Dead Wake: The Last Crossing of the Lusitania
I spotted at least one review that described Dead Wake as a novel. It's not; it's thoroughly researched and well-supported non-fiction. Nonetheless, it reads very much like a thriller. In fact, I kept thinking of Frederick Forsyth's The Day of the Jackal. As in the novel, there are two parallel plotlines counting down to zero hour, where they meet. And, also as in the novel, knowing how it comes out does nothing to spoil the suspense.
The other thing I kept thinking, more soberingly, was: "9/11". Not for the specific events, but for the psychological impact.
This isn't an academic book. Larson doesn't have a thesis to propound, or an axe to grind, or a startling new revelation. What he has--and he himself says as much--is a terrific story, with tremendous pacing and a (mostly) solid handle on a large cast of characters ... and it's all true.

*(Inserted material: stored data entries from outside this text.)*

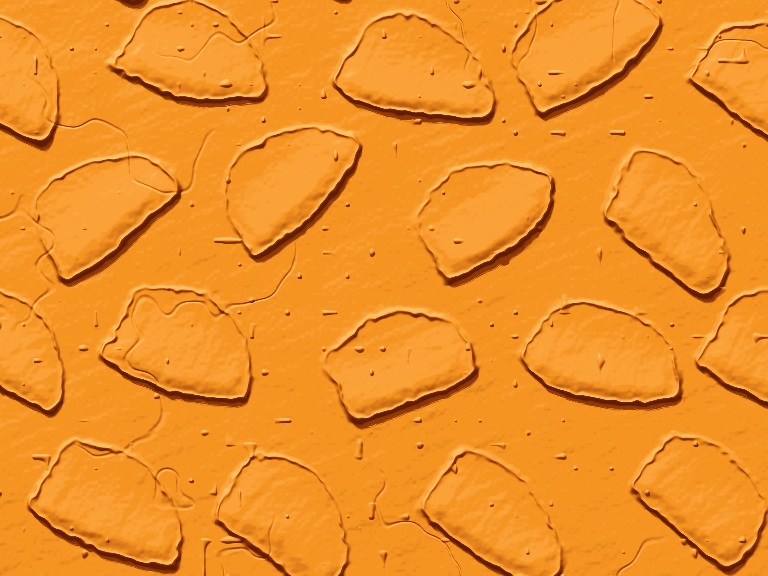
Give the GLSL for this texture, as a Shadertoy shader.

```glsl
float hash(vec2 p) {
    vec3 q = fract(p.xyx * vec3(0.1031, 0.1030, 0.0973));
    q += dot(q, q.yzx + 33.33);
    return fract((q.x + q.y) * q.z);
}

float noise(vec2 p) {
    vec2 i = floor(p), f = fract(p);
    f = f * f * (3.0 - 2.0 * f);
    return mix(mix(hash(i), hash(i + vec2(1, 0)), f.x),
               mix(hash(i + vec2(0, 1)), hash(i + vec2(1, 1)), f.x), f.y);
}

float smoothMax(float a, float b, float k) {
    float h = max(k - abs(a - b), 0.0) / k;
    return max(a, b) + 0.25 * h * h * k;
}

// Distance to a trowel dab: curved top, straight side, bowed lower lip
float dabShape(vec2 q, float seed) {
    float dome = length(q * vec2(0.95, 1.12) + vec2(0.0, 0.035)) - 0.138 - 0.012 * seed;
    float lip = -q.y - 0.068 + (0.3 + 1.8 * seed) * q.x * q.x;
    float side = -0.95 * q.x + (seed - 0.4) * 0.5 * q.y - 0.098;
    return smoothMax(smoothMax(dome, lip, 0.015), side, 0.015);
}

float relief(vec2 p) {
    float crumbs = noise(p * 75.0);
    float wobble = noise(p * 24.0);
    vec2 warped = p + 0.03 * (vec2(noise(p * 8.0), noise(p * 8.0 + 41.0)) - 0.5);
    float dabs = 0.0;

    // Staggered, jittered rows of dabs
    vec2 cell = vec2(0.335, 0.252);
    float baseRow = floor(p.y / cell.y);
    for (int j = -1; j <= 1; j++) {
        float row = baseRow + float(j);
        float shift = 0.5 * mod(row, 2.0);
        float baseCol = floor(p.x / cell.x - shift);
        for (int i = -1; i <= 1; i++) {
            vec2 id = vec2(baseCol + float(i), row);
            float seed = hash(id + 7.3);
            vec2 jitter = vec2(hash(id + 19.1), hash(id + 53.7)) - 0.5;
            vec2 q = warped - (id + vec2(shift, 0.0) + 0.5 + 0.22 * jitter) * cell;
            float angle = (hash(id + 31.9) < 0.72 ? -0.48 : 0.5) + 0.5 * (seed - 0.5);
            float c = cos(angle), s = sin(angle);
            q = vec2(c * q.x + s * q.y, c * q.y - s * q.x);

            float d = dabShape(q, seed) + 0.007 * (crumbs - 0.5) + 0.008 * (wobble - 0.5);
            float thick = smoothstep(0.07, -0.07, q.y);
            float body = 0.001 + 0.014 * thick - 0.006 * thick * smoothstep(-0.035, 0.0, d);
            body += 0.0006 * noise(vec2(q.x * 90.0, q.y * 9.0));
            float ridge = (0.0015 + 0.007 * wobble * crumbs + 0.002 * thick) * exp(-d * d / 0.000018);
            dabs = max(dabs, body * smoothstep(0.003, -0.003, d) + ridge);
        }
    }

    // Plaster ground: swells, scrape marks, grain, cracks and stray crumbs
    float ground = 0.006 * noise(p * 5.0) + 0.0016 * noise(p * 17.0);
    ground += 0.0007 * noise(vec2(p.x + 0.4 * p.y, p.y - 0.4 * p.x) * vec2(14.0, 70.0));
    ground += 0.0004 * noise(p * 150.0);
    float vein = abs(noise(p * 7.0 + 3.0) + 0.25 * wobble - 0.62);
    ground -= 0.0014 * smoothstep(0.025, 0.0, vein) * smoothstep(0.55, 0.7, noise(p * 4.0 + 60.0));
    ground += 0.004 * smoothstep(0.9, 1.0, noise(p * 48.0 + 15.0));
    return ground + dabs;
}

// Paint tone from deep shadow to pale highlight
vec3 paint(float light) {
    vec3 c = mix(vec3(0.36, 0.10, 0.01), vec3(0.56, 0.22, 0.03), smoothstep(0.0, 0.3, light));
    c = mix(c, vec3(0.74, 0.37, 0.07), smoothstep(0.25, 0.6, light));
    c = mix(c, vec3(0.89, 0.51, 0.11), smoothstep(0.55, 0.87, light));
    c = mix(c, vec3(0.96, 0.58, 0.13), smoothstep(0.84, 0.98, light));
    c = mix(c, vec3(0.98, 0.63, 0.22), smoothstep(1.04, 1.18, light));
    return mix(c, vec3(1.0, 0.76, 0.40), smoothstep(1.25, 1.6, light));
}

void mainImage(out vec4 fragColor, in vec2 fragCoord) {
    vec2 p = fragCoord / iResolution.y;
    vec2 toLight = normalize(vec2(-0.35, 1.0));

    // Slope lighting, relative to a flat surface
    float h = relief(p);
    vec2 slope = vec2(relief(p + vec2(0.002, 0)) - h, relief(p + vec2(0, 0.002)) - h) / 0.002;
    float light = (1.0 - 1.35 * dot(slope, toLight)) / sqrt(1.0 + dot(slope, slope));

    // Short cast shadows
    float shadow = 0.0;
    for (int i = 1; i <= 8; i++) {
        float t = 0.003 * float(i);
        shadow = max(shadow, smoothstep(0.0, 0.003, relief(p + toLight * t) - h - 0.62 * t));
    }
    light = clamp(light, 0.2, 1.5) * (1.0 - 0.72 * shadow);

    // Gentle falloff toward the lower right
    light *= 1.03 + 0.06 * (p.y - 0.5) - 0.03 * (p.x - 0.66);
    fragColor = vec4(paint(light), 1.0);
}
```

The obvious non-fiction parallel to Dead Wake is Walter Lord's A Night to Remember, about the Titanic. That's a great book, to be sure, but since I've mentioned Walter Lord I can't help giving a plug to his Incredible Victory--the one book that did the most to turn me into a history reader.